- Task statement
If a line in the entries below includes "const", show that line.

Source texts of formatted documents:

◇ ◇ ◇

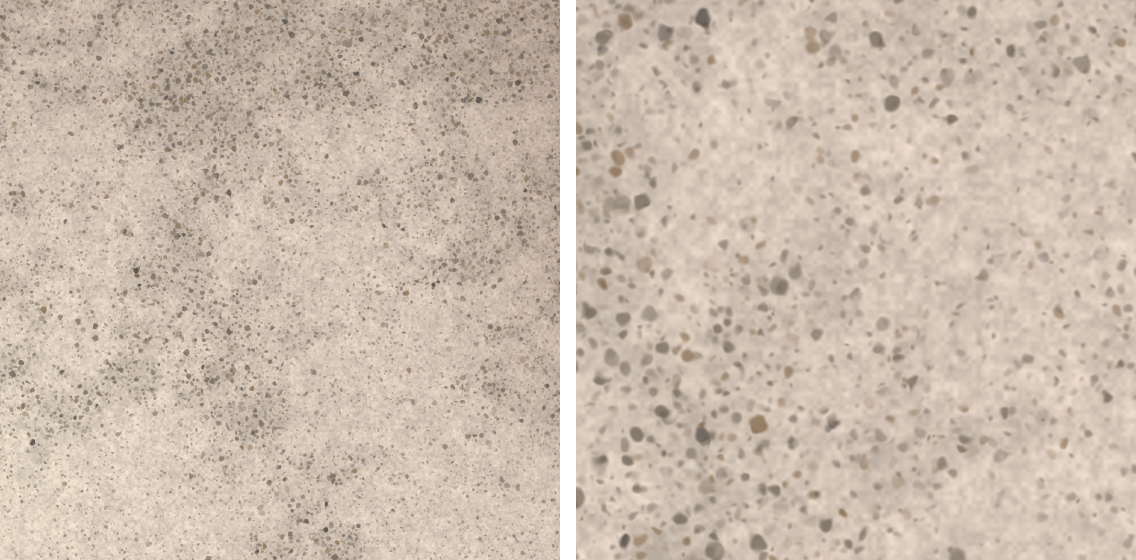
Left, the full canvas; right, a detail of the centre.
A WebGL 1 fragment shader for this texture:

```glsl
precision highp float;
// Weathered pale concrete with clumped grey and brown specks and fine sandy grain.
uniform vec2 u_resolution;

#define FINE_CELLS 160.0
#define MEDIUM_CELLS 90.0
#define LARGE_CELLS 50.0
#define CHIP_CELLS 34.0
#define EDGE 0.0030
#define WOBBLE 0.0034
#define GRAIN 0.21
#define MOTTLE 0.12
#define STAIN 0.09

const vec3 CREAM = vec3(0.895, 0.845, 0.770);
const vec3 SAND = vec3(0.848, 0.787, 0.732);
const vec3 ROSE_GREY = vec3(0.755, 0.685, 0.630);
const vec3 SPECK_GREY = vec3(0.425, 0.385, 0.335);
const vec3 SPECK_BROWN = vec3(0.510, 0.405, 0.295);
const vec3 SPECK_DARK = vec3(0.310, 0.290, 0.275);
const vec3 CHIP = vec3(0.900, 0.870, 0.820);

vec3 hash3(vec2 p) {
  vec3 q = fract(p.xyx * vec3(0.1031, 0.1030, 0.0973));
  q += dot(q, q.yxz + 33.33);
  return fract((q.xxy + q.yzz) * q.zyx);
}

float valueNoise(vec2 p) {
  vec2 i = floor(p), f = fract(p);
  f = f * f * (3.0 - 2.0 * f);
  float low = mix(hash3(i).x, hash3(i + vec2(1.0, 0.0)).x, f.x);
  float high = mix(hash3(i + vec2(0.0, 1.0)).x, hash3(i + 1.0).x, f.x);
  return mix(low, high, f.y);
}

float layeredNoise(vec2 p) {
  float sum = 0.0, weight = 0.5;
  for (int i = 0; i < 4; i++) {
    sum += weight * valueNoise(p);
    p = mat2(1.6, 1.2, -1.2, 1.6) * p + 17.3;
    weight *= 0.5;
  }
  return sum / 0.9375;
}

// Paints one jittered cell layer of soft round specks over the base colour.
vec3 addSpecks(vec3 base, vec2 p, float cells, float density, vec2 radii,
               vec2 opacity, vec3 tint, vec3 altTint, float altShare, float seed) {
  vec2 home = floor(p * cells);
  vec3 col = base;
  for (int y = -1; y <= 1; y++) {
    for (int x = -1; x <= 1; x++) {
      vec2 cell = home + vec2(float(x), float(y));
      vec3 place = hash3(cell + seed);
      vec3 look = hash3(cell + seed + 211.7);
      float radius = mix(radii.x, radii.y, look.x * look.x) / cells;
      float dist = length(p - (cell + place.xy) / cells);
      float cover = 1.0 - smoothstep(radius - 0.5 * EDGE, radius + 0.5 * EDGE, dist);
      // Specks fade in with density, so clumps have no hard borders.
      cover *= smoothstep(0.0, 0.06, density - place.z) * mix(opacity.x, opacity.y, look.y);
      col = mix(col, look.z < altShare ? altTint : tint, cover);
    }
  }
  return col;
}

void main() {
  vec2 uv = gl_FragCoord.xy / u_resolution.y;

  // Broad light: cream at lower left, rosy grey toward the top and right.
  float warmth = 1.0 - smoothstep(0.0, 0.6, length(uv - vec2(0.02, 0.16)));
  float shade = 0.5 * smoothstep(0.5, 1.1, uv.y) + 0.75 * smoothstep(0.7, 1.05, uv.x) * smoothstep(0.0, 0.5, uv.y);
  vec3 col = mix(mix(SAND, CREAM, warmth * 0.85), ROSE_GREY, clamp(shade, 0.0, 1.0));

  // Cluster field, drawn out along a rising diagonal and broken into small clumps.
  vec2 along = mat2(0.85, -0.53, 0.53, 0.85) * uv;
  float field = layeredNoise(along * vec2(4.5, 7.5) + 3.7);
  float clump = layeredNoise(uv * 27.0 + 61.0) - 0.5;
  float cluster = smoothstep(0.36, 0.78, field + 0.55 * clump + 0.14 * (uv.y - 0.5) + 0.05 * shade);

  // Stains, mottling and sandy grain.
  col *= 1.0 - STAIN * cluster;
  col *= 1.0 + MOTTLE * (layeredNoise(uv * 45.0 + 9.1) - 0.5);
  float grain = 0.55 * valueNoise(uv * 190.0) + 0.45 * valueNoise(uv * 370.0 + 51.0) - 0.5;
  col *= 1.0 + GRAIN * grain;

  // Specks, from fine to large, with ragged outlines.
  vec2 ragged = uv + WOBBLE * (vec2(valueNoise(uv * 170.0 + 5.0), valueNoise(uv * 170.0 + 83.0)) - 0.5);
  col = addSpecks(col, ragged, FINE_CELLS, 0.24 + 0.42 * cluster, vec2(0.18, 0.46),
                  vec2(0.12, 0.62), SPECK_GREY, SPECK_BROWN, 0.32, 13.0);
  col = addSpecks(col, ragged, MEDIUM_CELLS, 0.08 + 0.66 * cluster, vec2(0.18, 0.46),
                  vec2(0.18, 0.78), SPECK_GREY, SPECK_BROWN, 0.24, 47.0);
  col = addSpecks(col, ragged, LARGE_CELLS, 0.03 + 0.24 * cluster, vec2(0.15, 0.29),
                  vec2(0.30, 0.88), SPECK_DARK, SPECK_GREY, 0.55, 91.0);
  col = addSpecks(col, ragged, CHIP_CELLS, 0.04, vec2(0.06, 0.17),
                  vec2(0.30, 0.80), CHIP, CHIP, 0.0, 137.0);

  gl_FragColor = vec4(col, 1.0);
}
```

◇ ◇ ◇

- Answer to this exercise
const vec3 CREAM = vec3(0.895, 0.845, 0.770);
const vec3 SAND = vec3(0.848, 0.787, 0.732);
const vec3 ROSE_GREY = vec3(0.755, 0.685, 0.630);
const vec3 SPECK_GREY = vec3(0.425, 0.385, 0.335);
const vec3 SPECK_BROWN = vec3(0.510, 0.405, 0.295);
const vec3 SPECK_DARK = vec3(0.310, 0.290, 0.275);
const vec3 CHIP = vec3(0.900, 0.870, 0.820);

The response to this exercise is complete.